In a memo to staff on Oct. 7, WMG CEO Stephen Cooper announced the relocation to the downtown L.A. Arts District's Ford Factory at 7th Street and Santa Fe Avenue. The move will occur in early 2018.
"When looking for new offices, we took many factors into consideration, including square footage, location and commutes," wrote Cooper. "But above all, we wanted an exciting space that enables us to preserve our unique company cultures, while promoting greater collaboration across divisions. ... The Ford Factory is a landmark building listed on the National Register of Historic Places. It will be given a dramatic new life, preserving its architectural character while bringing it fully into the 21st century."
Built in 1914, the Ford Factory building is a registered historic landmark, having housed the Ford Motor plant during the Model T era. The building, which was purchased by the developer Shorenstein Properties in 2014 for $37 million, has five stories and 250,000 square feet of space.
Warners will occupy the entire building, which also will include recording studios, performance spaces, retail space and outdoor areas, although other than the Warners labels and publishing company Warner/Chappell, it's unclear which other WMG businesses will be based there.

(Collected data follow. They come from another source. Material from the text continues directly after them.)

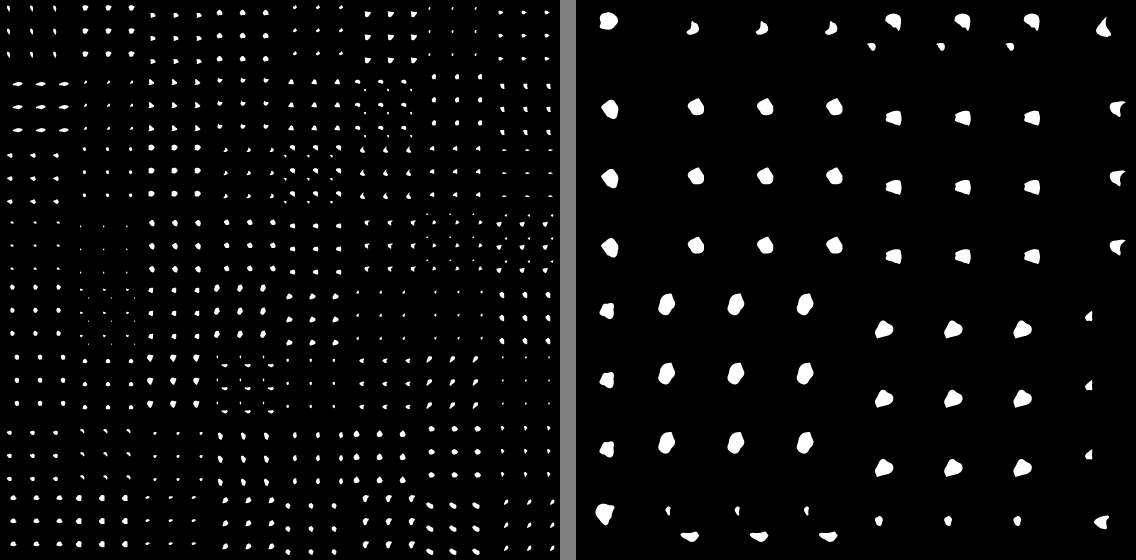
Left: the whole. Right: its middle third, enlarged.
Write a WebGL 2 fragment shader that draws this pattern.

```glsl
#version 300 es
precision highp float;
// Grid of tiles, each a 3 by 3 group of one small irregular white blob on black.

#define TILES 8.0          // tiles across and down
#define PITCH 0.0412       // spacing of blobs inside a tile
#define JITTER 0.0095      // largest shift of a group from its tile centre
#define SIZE_MIN 0.0010    // smallest mean blob radius
#define SIZE_MAX 0.0056    // largest mean blob radius
#define ASPECT_MIN 0.35    // thinnest blob, minor over major axis
#define WOBBLE 0.10        // outline irregularity
#define TWIN_CHANCE 0.05   // share of tiles with a second, smaller blob
#define SAMPLES 4          // antialiasing samples per axis
#define SEED 7u

uniform vec2 u_resolution;
out vec4 fragColor;

const vec3 BACKGROUND = vec3(0.0);
const vec3 INK = vec3(1.0);
const float TAU = 6.2831853;

// Uniform random value in 0..1 for one property of a tile
float random(vec2 tile, uint property) {
    uvec2 t = uvec2(tile);
    uint h = ((t.y * 64u + t.x) * 32u + property) * 40503u + SEED * 7919u;
    h ^= h >> 7;
    h *= 60493u;
    h ^= h >> 13;
    h *= 51787u;
    h ^= h >> 11;
    h *= 40503u;
    h ^= h >> 15;
    return float(h & 65535u) / 65535.0;
}

// Rare strong values, mostly near zero
float rare(vec2 tile, uint property) {
    float r = random(tile, property);
    return r * r * r;
}

// Implicit blob, negative inside: a bent, tapered, cut superellipse
float blob(vec2 p, vec2 tile, float scale) {
    float angle = TAU * random(tile, 2u);
    float c = cos(angle), s = sin(angle);
    float size = scale * mix(SIZE_MIN, SIZE_MAX, sqrt(random(tile, 3u)));
    float aspect = mix(ASPECT_MIN, 1.0, sqrt(random(tile, 4u)));
    vec2 q = mat2(c, -s, s, c) * p / (size * vec2(inversesqrt(aspect), sqrt(aspect)));

    // Crescents and teardrops
    q.y += 0.9 * rare(tile, 5u) * (q.x * q.x - 0.4);
    q.y /= 1.0 - 0.7 * rare(tile, 6u) * clamp(q.x, -1.2, 1.2);

    // Round to boxy body with a layered-sine outline
    float power = mix(1.7, 4.0, rare(tile, 7u));
    vec2 a = pow(abs(q) + 1e-4, vec2(power));
    float radius = pow(a.x + a.y, 1.0 / power);
    float theta = atan(q.y, q.x + 1e-5);
    float outline = sin(3.0 * theta + TAU * random(tile, 8u))
                  + 0.5 * sin(5.0 * theta + TAU * random(tile, 9u));
    float body = radius - 1.0 - WOBBLE * outline;

    // Flat side
    float side = TAU * random(tile, 10u);
    float cut = dot(q, vec2(cos(side), sin(side))) - mix(0.35, 1.5, random(tile, 11u));
    return max(body, cut);
}

// Whether a canvas point lies inside a blob
float inked(vec2 uv) {
    vec2 tile = floor(uv * TILES);
    vec2 shift = JITTER * (2.0 * vec2(random(tile, 0u), random(tile, 1u)) - 1.0);
    vec2 p = uv - (tile + 0.5) / TILES - shift;
    p -= PITCH * clamp(floor(p / PITCH + 0.5), -1.0, 1.0);

    float d = blob(p, tile, 1.0);
    // Occasional twin on the roomier side of the tile
    if (random(tile, 12u) < TWIN_CHANCE) {
        vec2 offset = -sign(shift) * vec2(0.013, 0.015);
        d = min(d, blob((p - offset).yx, tile, 0.5));
    }
    return step(d, 0.0);
}

void main() {
    float coverage = 0.0;
    for (int j = 0; j < SAMPLES; j++) {
        for (int i = 0; i < SAMPLES; i++) {
            vec2 sub = (vec2(i, j) + 0.5) / float(SAMPLES) - 0.5;
            coverage += inked((gl_FragCoord.xy + sub) / u_resolution.y);
        }
    }
    coverage /= float(SAMPLES * SAMPLES);
    fragColor = vec4(mix(BACKGROUND, INK, coverage), 1.0);
}
```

Warner Bros. Records (which counts Green Day, Michael Buble, Jason Derulo and the Red Hot Chili Peppers among its artists) has been based out of an iconic ski-lodge-like structure on the Warner Bros. Studio lot for more than 40 years (the lease expires in late 2017), while Atlantic and Rhino reside directly across the 134 freeway, occupying 185,000 square feet on Olive Avenue.
The Arts District is an up-and-coming area that boasts "a burgeoning art, fashion and food scene that's a magnet for businesses, entrepreneurs and creatives," noted Cooper.
CBRE Group's John Zanetos, Todd Doney, Rob Waller, Christopher Penrose and Phillip Ruhl represented the landlord of the Arts District property, Shorenstein.
"The building started as a factory for Model T cars and will now be home to one of the premier music and entertainment labels. This will significantly change the landscape for The Arts District and Downtown Los Angeles," said Zanetos in a statement.
A version of this story originally appeared on Billboard.com.